PensionerOne of the biggest gripes that people have about pensions is that if you die after you buy an annuity only a small part of the cash passes on to your spouse or partner and the rest is lost.

If you have no partner or spouse all your hard-saved money disappears into the ether. But if you could pass on your pension as part of your estate when you die, would you be more willing to save?

At the moment you can pass pretty much any asset to whomever you choose when you die, except your pension.


And it can be a pretty substantial asset. Often a person's pensions is the second largest asset they have after their home, and you wouldn't stand for the value of your home being wiped out on death.

So how could it work? Well, the government would only go for it of it could guarantee it could still tax you - after all the government isn't known for giving anyone something for nothing.

To keep the government happy the pension pot, or annuity cash, could be passed on not as easily-accessible cash to fritter away but within a pension wrapper. This means that the person who inherits the pension could only access it when they are 55 years old and it would be taxed as every pension wrapper is normally.

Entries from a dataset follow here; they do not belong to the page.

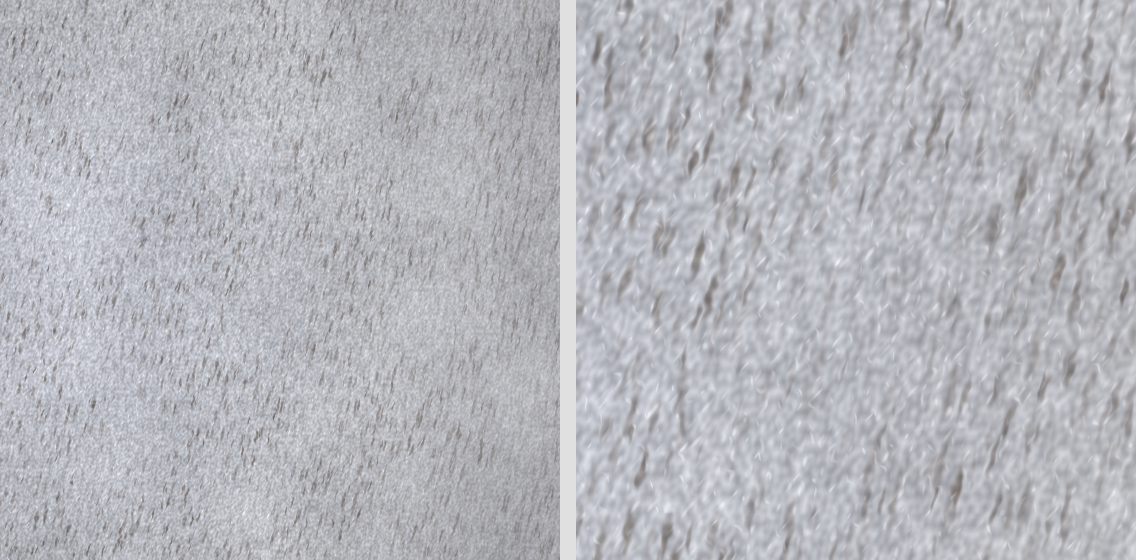
Left: the whole. Right: its middle third, enlarged.
Write a Shadertoy shader that draws this texture.

```glsl
// Pale grey fibrous wood with short, slanted brown pores and fine bright fuzz.

const vec3 PALE = vec3(0.728, 0.734, 0.759);
const vec3 PORE = vec3(0.470, 0.436, 0.420);
const vec3 COOL_TINT = vec3(-0.006, 0.000, 0.010);
const vec3 WARM_TINT = vec3(0.004, 0.000, -0.006);

const float LEAN = 0.21;                       // sideways drift of the fibres
const vec2 PORE_CELL = vec2(0.0150, 0.0370);   // spacing of the pores
const vec2 PORE_SIZE = vec2(0.0034, 0.0190);   // half width, half length
const vec2 FLECK_CELL = vec2(0.0080, 0.0105);
const vec2 FLECK_SIZE = vec2(0.0017, 0.0042);
const float PORE_DEPTH = 0.88;
const float FLECK_GAIN = 0.105;
const float FINE_GRAIN = 0.135;
const float COARSE_GRAIN = 0.095;
const float MOTTLE = 0.060;
const float CLUMP_SHADE = 0.030;

vec2 hash2(vec2 p) {
    vec3 q = fract(p.xyx * vec3(0.1031, 0.1030, 0.0973));
    q += dot(q, q.yzx + 33.33);
    return fract((q.xx + q.yz) * q.zy);
}

float cornerSlope(vec2 cell, vec2 offset) {
    float angle = 6.2832 * hash2(cell + 71.0).x;
    return dot(vec2(cos(angle), sin(angle)), offset);
}

// Gradient noise, roughly -0.7 to 0.7
float gradientNoise(vec2 p) {
    vec2 i = floor(p), f = p - i;
    vec2 u = f * f * f * (f * (f * 6.0 - 15.0) + 10.0);
    vec2 e = vec2(1.0, 0.0);
    return mix(mix(cornerSlope(i, f), cornerSlope(i + e, f - e), u.x),
               mix(cornerSlope(i + e.yx, f - e.yx), cornerSlope(i + 1.0, f - 1.0), u.x), u.y);
}

// Scattered tapered strokes, one per cell; returns coverage 0 to 1
float strokes(vec2 p, vec2 cell, vec2 size, float turn, float seed) {
    vec2 home = floor(p / cell);
    float cover = 0.0;
    for (int y = -1; y <= 1; y++)
    for (int x = -1; x <= 1; x++) {
        vec2 id = home + vec2(x, y);
        vec2 place = hash2(id + seed);
        vec2 kind = hash2(id + seed + 57.0);
        float strength = hash2(id + seed + 113.0).x;
        vec2 d = p - (id + 0.5 + 0.9 * (place - 0.5)) * cell;
        d.x -= d.y * turn * (kind.x - 0.5);
        d /= size * mix(0.6, 1.3, kind.y);
        float body = 1.0 - smoothstep(0.2, 1.0, length(d));
        cover = max(cover, body * mix(0.15, 1.0, strength));
    }
    return cover;
}

void mainImage(out vec4 fragColor, in vec2 fragCoord) {
    vec2 uv = fragCoord / iResolution.xy;
    vec2 p = fragCoord / iResolution.y;

    // Fibre space: sheared, gently bent, with ragged edges
    vec2 q = vec2(p.x - LEAN * p.y, p.y);
    q.x += 0.010 * gradientNoise(p * 3.0 + 5.0);
    vec2 ragged = q + vec2(0.0030, 0.0040) * gradientNoise(q * vec2(150.0, 105.0));

    // Pores gather in patches, shorter at left and fainter at right
    float patches = gradientNoise(p * vec2(7.0, 6.0) + 13.0)
                  + 0.7 * gradientNoise(p * 17.0 + 31.0);
    float density = mix(0.2, 1.0, smoothstep(-0.60, 0.35, patches));
    float rightward = smoothstep(0.45, 0.95, uv.x);
    density *= mix(1.0, 0.72, rightward);
    vec2 size = PORE_SIZE * vec2(1.0, mix(0.65, 1.25, uv.x));
    float pores = strokes(ragged, PORE_CELL, size, 0.22, 3.0);
    pores = max(pores, 0.9 * strokes(ragged + 0.37, PORE_CELL * 1.13, size, 0.22, 211.0));
    pores *= density * PORE_DEPTH;

    // Fuzz: two scales of grain and bright flecks
    float fine = gradientNoise(q * vec2(230.0, 165.0) + 40.0);
    float coarse = gradientNoise(q * vec2(110.0, 48.0) + 80.0);
    float flecks = strokes(ragged, FLECK_CELL, FLECK_SIZE, 1.3, 401.0);
    float fuzz = FINE_GRAIN * fine + COARSE_GRAIN * coarse
               + FLECK_GAIN * (flecks - 0.14);
    fuzz *= mix(1.1, 0.75, rightward);

    // Broad light: bright left of centre, dim towards the right corners
    vec2 fromGlow = uv - vec2(0.12, 0.48);
    float glow = exp(-4.0 * dot(fromGlow, fromGlow));
    float corner = smoothstep(0.35, 0.85, length((uv - vec2(0.40, 0.50)) * vec2(1.0, 0.9)));
    float light = 0.040 * glow - 0.085 * corner - CLUMP_SHADE * patches
                + MOTTLE * gradientNoise(p * 5.0 + 90.0);

    vec3 color = PALE + light + mix(WARM_TINT, COOL_TINT, glow);
    color = mix(color, PORE + 0.5 * light, pores);
    color += fuzz;
    fragColor = vec4(clamp(color, 0.0, 1.0), 1.0);
}
```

If you are unlucky enough to die before you retire your pension saving is usually passed over to your spouse or partner but if they then die, the pension is lost. If you had provision in your will passing that money to your children, then your cash would stay in your family.

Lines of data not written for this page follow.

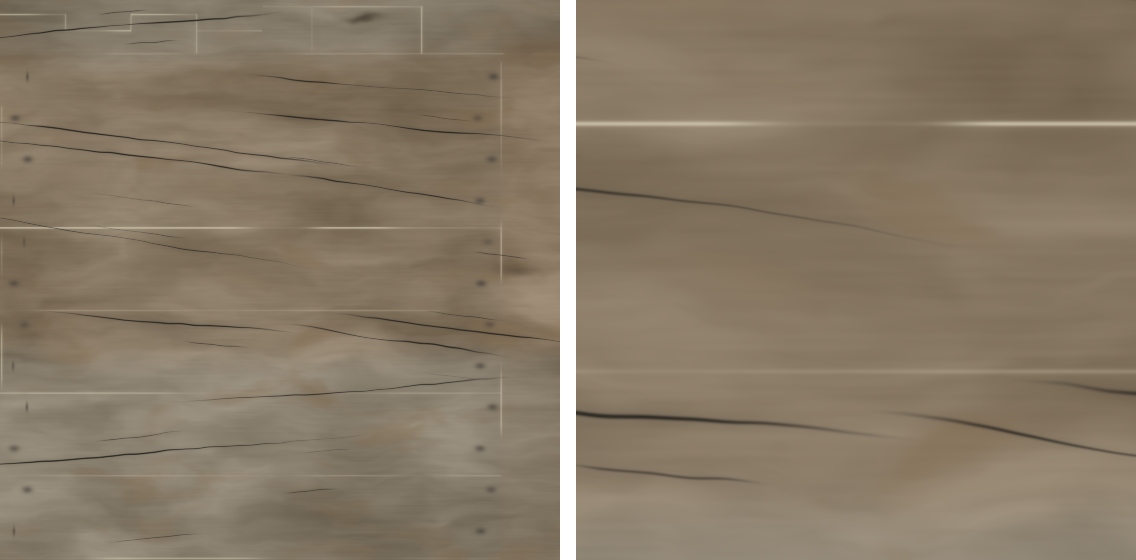
Left: the whole. Right: its middle third, enlarged.
This texture is drawn by a Shadertoy shader. Its source:

```glsl
float hash(vec2 p) {
    p = fract(p * vec2(123.34, 456.21));
    p += dot(p, p + 45.32);
    return fract(p.x * p.y);
}

float noise(vec2 p) {
    vec2 i = floor(p), f = fract(p);
    f = f * f * (3.0 - 2.0 * f);
    return mix(mix(hash(i), hash(i + vec2(1, 0)), f.x),
               mix(hash(i + vec2(0, 1)), hash(i + vec2(1, 1)), f.x), f.y);
}

float fbm(vec2 p) {
    float sum = 0.0, amp = 0.53;
    for (int i = 0; i < 4; i++, amp *= 0.5) {
        sum += amp * noise(p);
        p = p * 2.03 + 17.3;
    }
    return sum;
}

// Soft blob, 1 at its centre
float blob(vec2 p, vec2 radius) {
    p /= radius;
    return exp(-dot(p, p));
}

// Thin soft line, limited to lo..hi along its length
float stroke(float across, float along, float lo, float hi) {
    float d = across / max(0.0015, 0.6 / iResolution.y);
    return smoothstep(lo - 0.004, lo + 0.004, along) * smoothstep(hi + 0.004, hi - 0.004, along)
         * (exp(-d * d) + 0.12 * exp(-d * d * 0.08));
}

// Tapered crack that wanders slightly between two ends
float crack(vec2 p, vec2 a, vec2 b, float width) {
    float t = (p.x - a.x) / (b.x - a.x);
    if (t < 0.0 || t > 1.0) return 0.0;
    float path = mix(a.y, b.y, t) + 0.007 * (noise(vec2(p.x * 9.0, a.y * 71.0)) - 0.5)
               + 0.002 * (noise(vec2(p.x * 40.0, b.y * 53.0)) - 0.5);
    float taper = smoothstep(1.0, 0.7, t) * (a.x <= 0.0 ? 1.0 : smoothstep(0.0, 0.25, t));
    float depth = smoothstep(0.1, 0.75, noise(vec2(p.x * 9.0, a.y * 37.0)));
    float d = (p.y - path) / max(width * (0.5 + 0.5 * depth), 0.5 / iResolution.y);
    return taper * (0.3 + 0.7 * depth) * (exp(-d * d) + 0.08 * exp(-d * d * 0.06));
}

vec3 woodColor(vec2 p) {
    vec2 warp = vec2(fbm(p * vec2(7, 13)), fbm(p * vec2(8, 14) + 31.0)) - 0.5;
    vec2 q = p + warp * vec2(0.13, 0.05);
    float broad = fbm(q * vec2(5, 11) + 7.0);
    float grain = fbm(q * vec2(6, 50) + 3.0);
    float fine = noise(p * vec2(14, 300));
    float edge = p.y + 0.06 * (broad - 0.5);
    float greyness = smoothstep(0.40, 0.33, edge) + smoothstep(0.86, 0.95, edge);
    vec3 col = mix(vec3(0.535, 0.475, 0.395), vec3(0.515, 0.485, 0.425), greyness * 0.75);
    // Upper boards are darker, the right ends a little redder
    col -= 0.022 * smoothstep(0.56, 0.66, p.y);
    col += vec3(0.01, 0.0, -0.005) * smoothstep(0.88, 0.91, p.x);
    col += 0.23 * (broad - 0.5) + 0.075 * (grain - 0.5) + 0.014 * (fine - 0.5);
    // Pale weathered band, rusty stains and grime
    col += 0.03 * blob(p - vec2(0.5, 0.345), vec2(0.4, 0.035));
    float stain = smoothstep(0.55, 0.85, fbm(q * vec2(7, 20) + 53.0));
    col = mix(col, vec3(0.51, 0.41, 0.29), stain * 0.35);
    float grime = 0.75 * blob(q - vec2(0.66, 0.977), vec2(0.035, 0.008))
                + 0.45 * blob(q - vec2(0.895, 0.515), vec2(0.03, 0.012))
                + 0.25 * blob(q - vec2(0.47, 0.08), vec2(0.07, 0.03))
                + 0.2 * blob(q - vec2(0.28, 0.4), vec2(0.06, 0.02));
    return mix(col, vec3(0.27, 0.23, 0.18), grime);
}

// Pale worn edges of the boards
float seams(vec2 p) {
    float s = 0.0;
    float wearX = smoothstep(0.25, 0.65, noise(vec2(p.x * 8.0, floor(p.y * 6.75 + 0.5) * 9.7)));
    float wearY = smoothstep(0.35, 0.75, noise(vec2(floor(p.x * 4.0) * 7.1, p.y * 11.0)));
    for (int i = 0; i < 5; i++) {
        float strength = i == 4 ? 0.95 : (i % 2 == 0 ? 0.6 : 0.3);
        s += strength * (0.1 + 0.9 * wearX) * stroke(p.y - 0.003 - 0.1475 * float(i), p.x, -0.1, 0.895);
    }
    s += 0.6 * wearY * (stroke(p.x - 0.895, p.y, 0.03, 0.89) + stroke(p.x - 0.003, p.y, 0.02, 0.81));
    // Stepped short pieces along the top
    float top = p.x > 0.47 ? 0.988 : 0.974 - 0.029 * mod(floor(p.x / 0.117), 2.0);
    s += (0.15 + 0.5 * wearX) * stroke(p.y - top, p.x, -0.1, 0.755);
    s += 0.25 * wearX * stroke(p.y - 0.904, p.x, -0.1, 0.9);
    for (int i = 1; i < 4; i++)
        s += 0.4 * stroke(p.x - 0.117 * float(i), p.y, i == 3 ? 0.905 : 0.945, 0.974);
    s += 0.6 * stroke(p.x - 0.753, p.y, 0.905, 0.988) + 0.15 * stroke(p.x - 0.557, p.y, 0.91, 0.985);
    return min(s, 1.0);
}

// Two nails at both ends of each of six boards
float nails(vec2 p) {
    float n = 0.0;
    for (int i = 0; i < 24; i++) {
        float row = float(i / 4), pair = float(i % 2), right = float((i / 2) % 2);
        float h = hash(vec2(i, 4.7));
        vec2 c = vec2(mix(0.045, 0.876, right) - 0.022 * pair + 0.012 * (h - 0.5),
                      0.863 - 0.1475 * row - 0.074 * pair);
        bool slit = right < 0.5 && pair == mod(row, 2.0);
        n += (0.3 + 0.35 * h) * blob(p - c, slit ? vec2(0.0025, 0.008) : vec2(0.009, 0.006));
    }
    return min(n, 1.0);
}

float cracks(vec2 p) {
    // Long splits: left end, right end
    vec4 splits[12] = vec4[12](
        vec4(0, .783, .63, .703), vec4(0, .751, .54, .685), vec4(.5, .69, .9, .628),
        vec4(.38, .803, 1, .747), vec4(.43, .867, .93, .825), vec4(0, .609, .58, .518),
        vec4(.06, .446, .55, .403), vec4(.5, .422, .92, .361), vec4(.58, .444, 1.1, .378),
        vec4(.3, .28, .94, .326), vec4(0, .17, .68, .226), vec4(0, .935, .52, .98));
    float c = 0.0;
    for (int i = 0; i < 12; i++) c = max(c, crack(p, splits[i].xy, splits[i].zw, 0.0014));
    // Short faint checks follow the slope of the grain
    for (int i = 0; i < 14; i++) {
        vec2 a = vec2(hash(vec2(i, 1.3)) * 0.9, (float(i) + hash(vec2(i, 8.9))) / 14.0);
        float slope = a.y > 0.33 && a.y < 0.9 ? -0.13 : 0.08;
        float len = 0.08 + 0.14 * hash(vec2(i, 5.1));
        c = max(c, 0.5 * crack(p, a, a + len * vec2(1, slope), 0.001));
    }
    return min(c, 1.0);
}

void mainImage(out vec4 fragColor, in vec2 fragCoord) {
    vec2 p = fragCoord / iResolution.xy;
    vec3 col = mix(woodColor(p), vec3(0.80, 0.76, 0.67), 0.85 * seams(p));
    col = mix(col, vec3(0.25, 0.23, 0.21), nails(p));
    fragColor = vec4(mix(col, vec3(0.16, 0.15, 0.13), 0.9 * cracks(p)), 1.0);
}
```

This would effectively solve two problems; people would no longer feel that pensions were a big con because the money they saved would stay in their family. And secondly, younger generations who are struggling to save now would be able to inherit a savings pot and therefore would not be entirely reliant on the state to fund their retirement when they hit old age.

As the amount of pension savings dwindles rapidly as you move down the generations - generations that are paying off student debt and focusing on saving for housing deposits - allowing pension pots to be inherited would bridge a ever-widening savings gap.

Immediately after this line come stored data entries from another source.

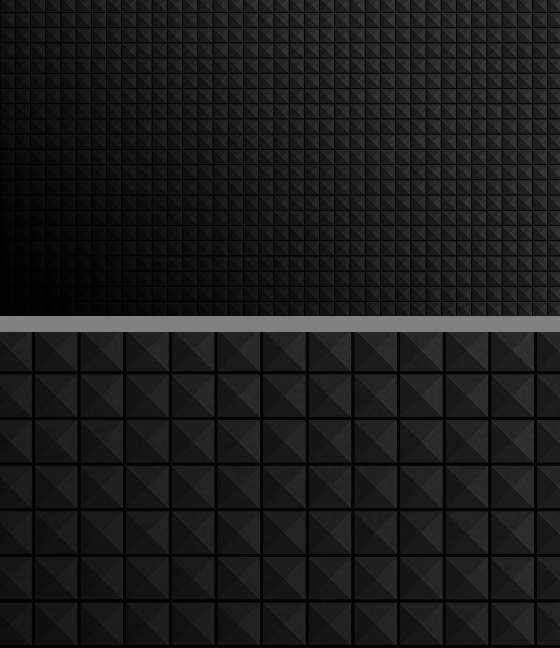
Top: the whole. Bottom: its middle third, enlarged.
Write a Shadertoy shader that draws this pattern.

```glsl
// Dark wall of square pyramid studs parted by thin black grooves.
// Each stud has four flat facets split by its diagonals; a broad light falls
// from the upper right and fades to black at the lower left, with fine grain.

vec2 hashGradient(vec2 p) {
    vec3 h = fract(vec3(p.xyx) * vec3(0.1031, 0.1030, 0.0973));
    h += dot(h, h.yzx + 33.33);
    return fract((h.xx + h.yz) * h.zy) * 2.0 - 1.0;
}

float gradientNoise(vec2 p) {
    vec2 i = floor(p), f = fract(p);
    vec2 u = f * f * f * (f * (f * 6.0 - 15.0) + 10.0);
    float a = dot(hashGradient(i), f);
    float b = dot(hashGradient(i + vec2(1, 0)), f - vec2(1, 0));
    float c = dot(hashGradient(i + vec2(0, 1)), f - vec2(0, 1));
    float d = dot(hashGradient(i + vec2(1, 1)), f - vec2(1, 1));
    return mix(mix(a, b, u.x), mix(c, d, u.x), u.y);
}

// Brightness of the four facets, blended across both diagonals
float pyramidShade(vec2 q, float aa) {
    float upperRight = smoothstep(-aa, aa, q.x + q.y);
    float upperLeft = smoothstep(-aa, aa, q.y - q.x);
    float litSide = mix(0.165, 0.135, upperLeft);
    float darkSide = mix(0.105, 0.09, upperLeft);
    return mix(darkSide, litSide, upperRight);
}

void mainImage(out vec4 fragColor, in vec2 fragCoord) {
    vec2 uv = fragCoord / iResolution.xy;
    float rows = 20.77;
    float aa = rows / iResolution.y;
    vec2 grid = fragCoord / iResolution.y * rows + vec2(0.0, 0.048);
    vec2 q = fract(grid) - 0.5;

    // Facets with a faint bright ridge on the falling diagonal
    float shade = pyramidShade(q, aa * 0.7);
    float ridge = abs(q.x + q.y) * 0.7071;
    shade += 0.025 * (1.0 - smoothstep(0.0, 0.02 + aa * 0.7, ridge));

    // Slight tone change per stud and fine surface grain
    shade *= 1.0 + 0.04 * hashGradient(floor(grid) + 7.0).x;
    shade *= 1.0 + 0.12 * gradientNoise(grid * 9.0);

    // Groove around each stud
    float edge = 0.5 - max(abs(q.x), abs(q.y));
    shade *= mix(0.12, 1.0, smoothstep(0.035 - aa * 0.5, 0.035 + aa * 0.5, edge));

    // Broad light from the upper right
    float light = 1.2 * smoothstep(-0.1, 0.95, dot(uv, vec2(0.75, 0.45)));
    fragColor = vec4(vec3(shade * light), 1.0);
}
```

Passing assets that you own onto your children may not seem like a radical idea but when it comes to pensions, it could be the kick-start that they need.

More stories